Utah lawmakers passed a bill on Tuesday that would allow firing squads to be used in executions when the drugs necessary for lethal injection are not available. 

Lethal-injection drugs have become increasingly difficult to procure; foreign governments have begun banning the export of drugs used for executions in the United States, and pharmaceutical companies have become wary of being known for facilitating capital punishment. Because of the shortage, executions across the country have been delayed. Texas, which has hundreds of people on death row, only has enough pentobarbital for two more executions scheduled on March 18. Utah has eight inmates waiting for execution, and no lethal-injection drugs. 

The governor’s office has not signaled whether he will sign the bill. Utah already allows firing-squad executions for those who had the choice before the practice was banned in 2004. In 2010, Utah executed a double murderer by firing squad — only one of three similar executions since 1977. The executed man’s daughter told The Guardian“He told me: ‘I lived by the gun, I murdered with a gun, so I will die by the gun.’” Five anonymous local police officers made up the firing squad; four had rifles with a single bullet, the last had an “ineffective round.” None of the five officers knew who had only fired off the equivalent of a blank.

The shortage — and the number of inmates who have died painfully slow deaths because of untested drug cocktails — has led other state legislatures to consider other execution possibilities. A bill that would bring back the electric chair was considered in Virginia — second only to Texas in number of executions — last year. The Alabama state legislature is debating allowing the electric chair right now. Missouri debated bringing back the firing squad last year, as did Wyoming this February.

As of October 2014, there were more than 3,000 Americans on death row across the country.

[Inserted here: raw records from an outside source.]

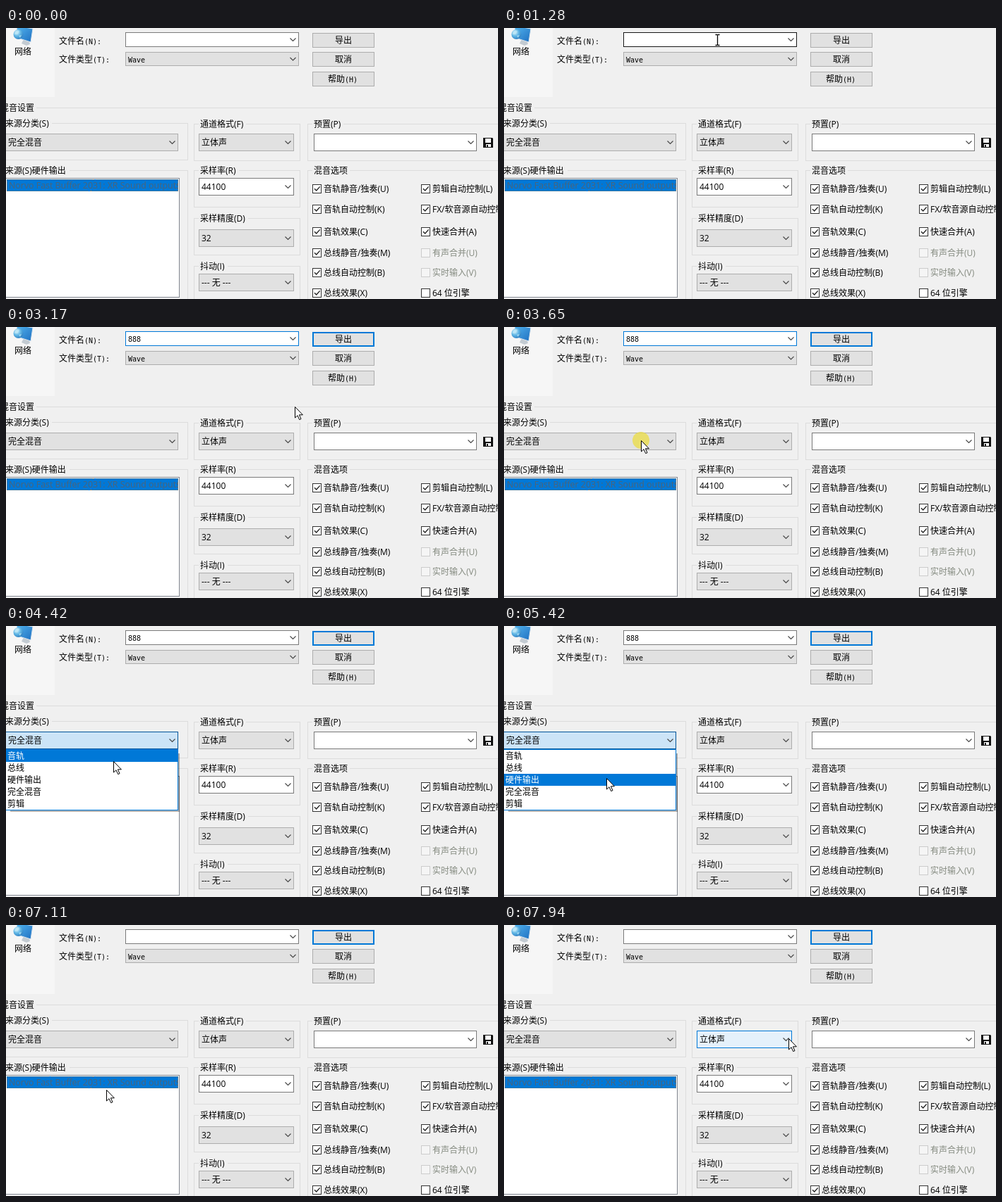
Recreate the animation shown at these times as an HTML page. Size 697 by 385 pixels, loop 8 s.

```html
<!DOCTYPE html>
<html lang="zh-CN">
<head>
<meta charset="utf-8">
<title>导出</title>
<style>
html, body { margin: 0; width: 100%; height: 100%; overflow: hidden; background: #f0f0f0; }
svg { display: block; width: 697px; height: 385px; }
text { font: 12px "Open Sans", "Noto Sans CJK SC", "Noto Sans CJK", "Noto Sans CJK JP", sans-serif; fill: #000; white-space: pre; }
text.mono { font: 12px "Noto Sans CJK SC", "Noto Sans CJK", "Noto Sans CJK JP", sans-serif; }
.mono tspan { font: 10px "DejaVu Sans Mono", monospace; }
rect { shape-rendering: crispEdges; }
</style>
</head>
<body>
<svg id="stage" viewBox="0 0 697 385" xmlns="http://www.w3.org/2000/svg">
  <defs>
    <clipPath id="rowClip"><rect x="0" y="214" width="244" height="20"/></clipPath>
    <radialGradient id="globe" cx=".35" cy=".3" r=".8">
      <stop offset="0" stop-color="#d9f3fd"/><stop offset=".5" stop-color="#5db4e4"/><stop offset="1" stop-color="#2a78bd"/>
    </radialGradient>
    <linearGradient id="screen" x2="1" y2="1">
      <stop offset="0" stop-color="#54b6f0"/><stop offset="1" stop-color="#1f6fc0"/>
    </linearGradient>
  </defs>
  <g id="base"></g>
  <g id="list"></g>
  <g id="top"></g>
</svg>
<script>
const NS = 'http://www.w3.org/2000/svg';
const $ = id => document.getElementById(id);
let layer = $('base');

function el(tag, attrs, parent = layer) {
  const node = document.createElementNS(NS, tag);
  set(node, attrs);
  parent.appendChild(node);
  return node;
}
function set(node, attrs) {
  for (const k in attrs) node.setAttribute(k, attrs[k]);
}
const show = (node, on) => node.setAttribute('visibility', on ? 'visible' : 'hidden');

// Text placed by its vertical middle, on a whole-pixel baseline
function text(x, mid, str, attrs = {}) {
  const node = el('text', { x, y: Math.round(mid + 4.5), ...attrs });
  node.textContent = str;
  return node;
}
// Text in which the Latin part has a fixed pitch
function mono(x, mid, cjk, latin) {
  const node = text(x, mid, cjk, { class: 'mono' });
  const tail = el('tspan', {}, node);
  tail.textContent = latin;
  return tail;
}
// Rectangle with a one pixel border inside x..x2, y..y2
const box = (x, y, x2, y2, fill, stroke) =>
  el('rect', { x: x + .5, y: y + .5, width: x2 - x - 1, height: y2 - y - 1, fill, stroke });
const line = d => el('path', { d, fill: 'none', stroke: '#dcdcdc', 'shape-rendering': 'crispEdges' });
const chevron = (x, y) =>
  el('path', { d: `M${x - 4} ${y - 2}l4 4 4-4`, fill: 'none', stroke: '#444', 'stroke-width': 1.1 });

function combo(x, y, x2, y2, label, white) {
  const frame = box(x, y, x2, y2, white ? '#fff' : '#e1e1e1', white ? '#7a7a7a' : '#adadad');
  const mid = (y + y2) / 2;
  chevron(x2 - 8.5, mid);
  text(Math.max(x, -1) + 4, mid, label);
  return frame;
}
function group(x, y, x2, y2, label, labelEnd) {
  line(`M${x + 7} ${y + .5}H${x + .5}V${y2 + .5}H${x2 + .5}V${y + .5}H${labelEnd + 3}`);
  text(x + 9, y, label);
}
function check(x, mid, label, state = 'on') {
  const off = state === 'disabled';
  box(x, mid - 6.5, x + 13, mid + 6.5, off ? '#f5f5f5' : '#fff', off ? '#ccc' : '#333');
  if (state === 'on')
    el('path', { d: `M${x + 3} ${mid - .2}l2.7 2.7 5-5.6`, fill: 'none', stroke: '#222', 'stroke-width': 1.4 });
  text(x + 16, mid, label, off ? { style: 'fill:#858b80' } : {});
}

// Side bar with the network icon
el('rect', { x: 0, y: 0, width: 69, height: 98, fill: '#f6f6f6' });
el('path', { d: 'M25 16l8 3 1 4-5 2-7-3z', fill: '#c3cbd2' });
el('path', { d: 'M15-3L38 1 35 20 16 14z', fill: 'url(#screen)', stroke: '#dce6ee' });
el('circle', { cx: 17.5, cy: 9, r: 7, fill: 'url(#globe)' });
el('path', { d: 'M13 5q4-3 6 0l-3 4-4 0zM18 11l4-1-2 4z', fill: '#b9e6f6', opacity: .75 });
text(12, 33.5, '网络');

// File name and type
mono(75, 18, '文件名', '(N):');
mono(75, 44, '文件类型', '(T):');
const field = combo(169, 6, 415, 27, '', true);
const typed = mono(173, 16.5, '', '');
const caret = el('rect', { x: 191, y: 10, width: 1, height: 13, fill: '#000' });
combo(169, 34, 415, 54, '');
mono(173, 44, '', 'Wave');

// Buttons
const button = (y, y2) => box(434, y, 522, y2, '#e1e1e1', '#adadad');
const exportBtn = button(7, 28);
button(34, 55);
button(62, 83);
mono(466, 17, '导出', '');
mono(466, 44.5, '取消', '');
mono(456, 72, '帮助', '(H)');

// Groups
text(-8, 113, '混音设置');
line('M43 113.5H697');
group(-10, 135, 257, 187, '来源分类(S)', 62);
group(-10, 202, 257, 390, '来源(S)硬件输出', 87);
group(266, 136, 416, 188, '通道格式(F)', 337);
group(266, 202, 416, 254, '采样率(R)', 327);
group(266, 270, 416, 322, '采样精度(D)', 340);
group(266, 338, 416, 390, '抖动(I)', 311);
group(427, 136, 710, 188, '预置(P)', 475);
group(427, 202, 710, 390, '混音选项', 484);

const source = combo(-5, 150, 244, 175, '完全混音');
const format = combo(273, 150, 408, 175, '立体声');
combo(273, 213, 408, 238, '44100', true);
combo(273, 286, 408, 311, '32');
combo(273, 349, 408, 374, '--- 无 ---');
combo(436, 150, 667, 175, '', true);

// Disk button
el('path', { d: 'M676 156H689L690 157V170H676z', fill: '#111' });
el('rect', { x: 679, y: 157, width: 8, height: 6, fill: '#fff' });
el('rect', { x: 680, y: 165, width: 7, height: 4, fill: '#fff' });
el('rect', { x: 681, y: 166, width: 2, height: 3, fill: '#111' });

// Output list
box(-5, 213, 246, 383, '#fff', '#828790');
const row = el('g', { 'clip-path': 'url(#rowClip)' });
el('rect', { x: 1, y: 215, width: 243, height: 17, fill: '#0078d7' }, row);
el('rect', { x: 1.5, y: 215.5, width: 242, height: 16, fill: 'none', stroke: '#c97a2a', 'stroke-dasharray': '1 1', opacity: .6 }, row);
row.appendChild(text(4, 223.5, 'Norvo Fast Buffer 2031: XR Sound outputs', { style: 'fill:#4d6478;font-size:12.4px' }));

// Options
const rows = [228.5, 257.5, 289.5, 319.5, 347.5, 376.5];
['音轨静音/独奏(U)', '音轨自动控制(K)', '音轨效果(C)', '总线静音/独奏(M)', '总线自动控制(B)', '总线效果(X)']
  .forEach((s, i) => check(434, rows[i], s));
[['剪辑自动控制(L)'], ['FX/软音源自动控制(O)'], ['快速合并(A)'], ['有声合并(U)', 'disabled'], ['实时输入(V)', 'disabled'], ['64 位引擎', 'off']]
  .forEach(([s, state], i) => check(588, rows[i], s, state));

// Drop-down
layer = $('list');
el('rect', { x: 6, y: 262, width: 240, height: 2, fill: '#000', opacity: .3 });
el('rect', { x: 244, y: 181, width: 2, height: 81, fill: '#000', opacity: .3 });
box(-5, 175, 244, 262, '#fff', '#0078d7');
const mark = el('rect', { x: 0, width: 243, height: 17, fill: '#0078d7' });
const items = ['音轨', '总线', '硬件输出', '完全混音', '剪辑'].map((s, i) => text(2, 184.5 + 17 * i, s));

// Pointer
layer = $('top');
const halo = el('circle', { r: 12, fill: '#ecdc3c', opacity: .72 });
const arrow = el('path', { d: 'M.5 .5V16L4 12.7 6.7 18.6 9 17.6 6.4 11.8H11.4z', fill: '#fff', stroke: '#000', 'stroke-linejoin': 'round' });
const beam = el('path', { d: 'M-3-7.5H-1L0-7 1-7.5H3M0-7V7M-3 7.5H-1L0 7 1 7.5H3', fill: 'none', stroke: '#000', 'stroke-width': 1.3 });

// Each move: start, end, from, bend, to
const moves = [
  [650, 1270, 416, 33, 375, -2, 302, 17],
  [3010, 3580, 302, 17, 804, 450, 194, 161],
  [4050, 4410, 194, 161, 170, 172, 152, 192],
  [5150, 5480, 152, 192, 146, 206, 144, 220],
  [5680, 5690, 144, 220, 144, 221, 144, 222],
  [6290, 6540, 144, 222, 143, 230, 142, 234],
  [7180, 7930, 142, 235, 300, 190, 403, 161]
];
function pointer(t) {
  let m = moves[0];
  for (const n of moves) if (t >= n[0]) m = n;
  const [a, b, x0, y0, cx, cy, x1, y1] = m;
  let s = Math.min(1, Math.max(0, (t - a) / (b - a)));
  s = s * s * (3 - 2 * s);
  const bend = (p, q, r) => Math.round(p * (1 - s) ** 2 + 2 * q * s * (1 - s) + r * s * s);
  return [bend(x0, cx, x1), bend(y0, cy, y1)];
}

const LOOP = 8000, STEP = 66.7;
const within = (t, a, b) => t >= a && t < b;

function draw(time) {
  // The picture advances 15 times a second
  const t = Math.floor((time + 7) / STEP) * STEP;
  const [x, y] = pointer(t);
  const inField = x > 169 && x < 397 && y > 5 && y < 28;
  const visible = t >= 650 && !within(t, 2390, 3000);
  const open = within(time, 3860, 6830);

  const focus = within(time, 1670, 3860);
  set(field, { stroke: focus ? '#0078d7' : visible && inField ? '#171717' : '#7a7a7a' });
  const main = time >= 1670;
  set(exportBtn, main
    ? { x: 435, y: 8, width: 86, height: 19, stroke: '#0078d7', 'stroke-width': 2 }
    : { x: 434.5, y: 7.5, width: 87, height: 20, stroke: '#adadad', 'stroke-width': 1 });

  const count = time >= 7040 ? 0 : [2340, 2480, 2550].filter(k => time >= k).length;
  typed.textContent = '8'.repeat(count);
  set(caret, { x: 173 + 6 * count });
  show(caret, within(time, 2340, 3080));

  const pressed = within(time, 3790, 6890), hot = within(time, 3720, 3790);
  set(source, {
    fill: pressed ? '#cce4f7' : hot ? '#e5f1fb' : '#e1e1e1',
    stroke: pressed ? '#005499' : hot ? '#0078d7' : '#adadad'
  });
  const over = visible && x >= 273 && x < 408 && y >= 150 && y < 175;
  set(format, { fill: over ? '#e5f1fb' : '#e1e1e1', stroke: over ? '#0078d7' : '#adadad' });

  show($('list'), open);
  show(row, !within(time, 3860, 6960));
  const pick = y >= 176 ? Math.min(4, Math.floor((y - 176) / 17)) : 3;
  set(mark, { y: 176 + 17 * pick });
  items.forEach((item, i) => { item.style.fill = i === pick ? '#fff' : '#000'; });

  const click = within(time, 1610, 1740) || within(time, 3580, 3720) || within(time, 6690, 6830);
  set(halo, { cx: x, cy: y, r: y < 28 ? 11 : 12 });
  show(halo, click);
  set(arrow, { transform: `translate(${x} ${y})` });
  set(beam, { transform: `translate(${x + .5} ${y})` });
  show(arrow, visible && !inField);
  show(beam, visible && inField);
}

const start = performance.now();
function tick() {
  draw((performance.now() - start) % LOOP);
  requestAnimationFrame(tick);
}
draw(0);
requestAnimationFrame(tick);
</script>
</body>
</html>
```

The number of executions taking place is at a 20-year low.

The Utah bill’s sponsor told the Los Angeles Times“Any form of death is obviously a serious subject, so the two reasons I chose it were, obviously, No. 1, that’s what we’ve done in the past, and secondly, out of all the other options, it is the most humane.”